▸ PROBLEM DETAILS: Find every line below where the word "cells" occurs, then give how many you found and nothing else.

Stored entries
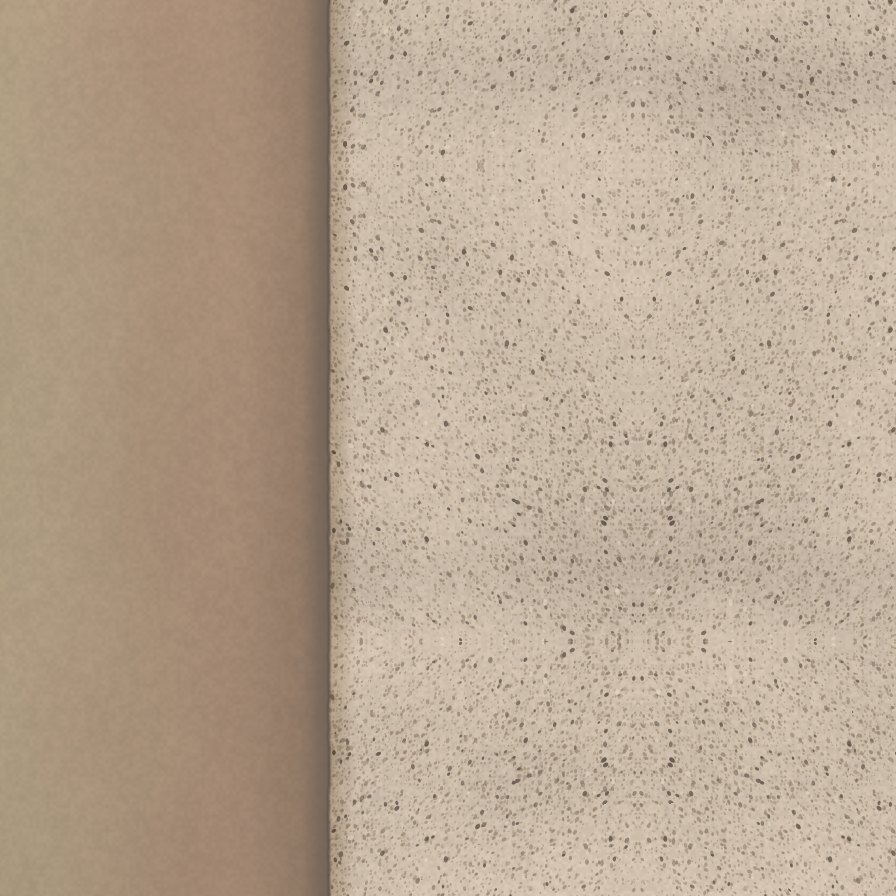
Reproduce this texture procedurally as a Shadertoy shader.

```glsl
float hash(vec2 p) {
    vec3 q = fract(p.xyx * vec3(0.1031, 0.1030, 0.0973));
    q += dot(q, q.yzx + 33.33);
    return fract((q.x + q.y) * q.z);
}

float noise(vec2 p) {
    vec2 i = floor(p), f = fract(p);
    f = f * f * (3.0 - 2.0 * f);
    return mix(mix(hash(i), hash(i + vec2(1, 0)), f.x),
               mix(hash(i + vec2(0, 1)), hash(i + vec2(1, 1)), f.x), f.y);
}

float fbm(vec2 p) {
    float sum = 0.0, amp = 0.5;
    for (int i = 0; i < 4; i++) {
        sum += amp * noise(p);
        p = p * 2.03 + 17.0;
        amp *= 0.5;
    }
    return sum;
}

// Coverage by jittered, slanted ovals; density is the share of filled cells
float specks(vec2 p, float cells, float density, float pixel) {
    vec2 g = p * cells, id = floor(g);
    float cover = 0.0, blur = max(0.7 * pixel * cells, 0.1);
    for (int y = -1; y <= 1; y++) {
        for (int x = -1; x <= 1; x++) {
            vec2 c = id + vec2(x, y);
            vec2 d = g - c - 0.15 - 0.7 * vec2(hash(c + 11.3), hash(c + 47.7));
            float slant = 0.4 + 1.4 * hash(c + 83.1);
            d = mat2(cos(slant), -sin(slant), sin(slant), cos(slant)) * d;
            float radius = mix(0.14, 0.38, hash(c + 29.9));
            float dist = length(d * vec2(0.85, 1.25)) - radius;
            float tone = mix(0.45, 1.0, hash(c + 61.5));
            cover = max(cover, tone * step(hash(c), density) * smoothstep(blur, -blur, dist));
        }
    }
    return cover;
}

// Smooth panel, turning into shade toward its right edge
vec3 panel(vec2 uv, float edge) {
    float warmth = smoothstep(0.0, 0.26, uv.x + 0.25 * (fbm(uv * vec2(5, 3) + 4.0) - 0.47));
    vec3 col = mix(vec3(0.685, 0.615, 0.51), vec3(0.65, 0.545, 0.46), warmth);
    col *= 1.0 + 0.06 * (uv.y - 0.5) + 0.07 * (fbm(uv * vec2(7, 4) + 20.0) - 0.47);
    col *= 1.0 + 0.045 * (noise(uv * 260.0) - 0.5) + 0.03 * (noise(uv * 110.0) - 0.5);
    float gap = edge - uv.x;
    col *= 1.0 - 0.13 * smoothstep(0.12, 0.0, gap);
    return mix(col, vec3(0.43, 0.38, 0.34), 0.75 * smoothstep(0.035, 0.0, gap));
}

// Pale stone with grain mirrored about its tile borders
vec3 stone(vec2 uv, float edge, float pixel) {
    vec2 tile = abs(fract((uv - vec2(0.712, 0.284)) / 1.062 + 0.5) - 0.5) * 1.062;
    float patches = fbm(uv * vec2(6, 7) + 9.0) - 0.47;
    float rim = smoothstep(0.035, 0.0, uv.x - edge);
    float bands = exp(-pow((uv.y - 0.36) / 0.06, 2.0))
                + exp(-pow((uv.y - 0.91) / 0.05, 2.0));
    float density = clamp(0.40 + 0.7 * patches + 0.12 * bands + 0.25 * rim
                  + 0.10 * smoothstep(0.7, 0.2, uv.y), 0.1, 0.9);

    vec3 col = vec3(0.815, 0.75, 0.68) * (1.0 - 0.05 * bands - 0.10 * patches);
    col *= 1.0 + 0.08 * (noise(tile * 300.0) - 0.5);
    col = mix(col, vec3(0.57, 0.49, 0.39), 0.55 * specks(tile + 3.1, 210.0, density, pixel));
    col = mix(col, vec3(0.50, 0.42, 0.34), 0.60 * specks(tile + 1.7, 145.0, density * 0.6, pixel));
    col = mix(col, vec3(0.30, 0.26, 0.22), 0.75 * specks(tile + 0.6, 125.0, density * 0.22, pixel));
    // Rare light chips
    col = mix(col, vec3(0.91, 0.86, 0.80), 0.6 * specks(tile + 5.2, 120.0, 0.02, pixel));
    return col * mix(vec3(1), vec3(0.86, 0.84, 0.79), rim);
}

void mainImage(out vec4 fragColor, in vec2 fragCoord) {
    vec2 uv = fragCoord / iResolution.xy;
    float pixel = 1.0 / iResolution.y;
    float edge = 0.367 + 0.0015 * (noise(vec2(uv.y * 90.0, 2.0)) - 0.5);

    float side = smoothstep(-pixel, pixel, uv.x - edge);
    vec3 col = mix(panel(uv, edge), stone(uv, edge, pixel), side);

    // Dark seam between the two surfaces
    float seam = smoothstep(0.0025 + pixel, 0.0, abs(uv.x - edge));
    col = mix(col, vec3(0.36, 0.31, 0.27), 0.7 * seam);
    fragColor = vec4(col, 1.0);
}
```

▸ ANSWER SECTION: 4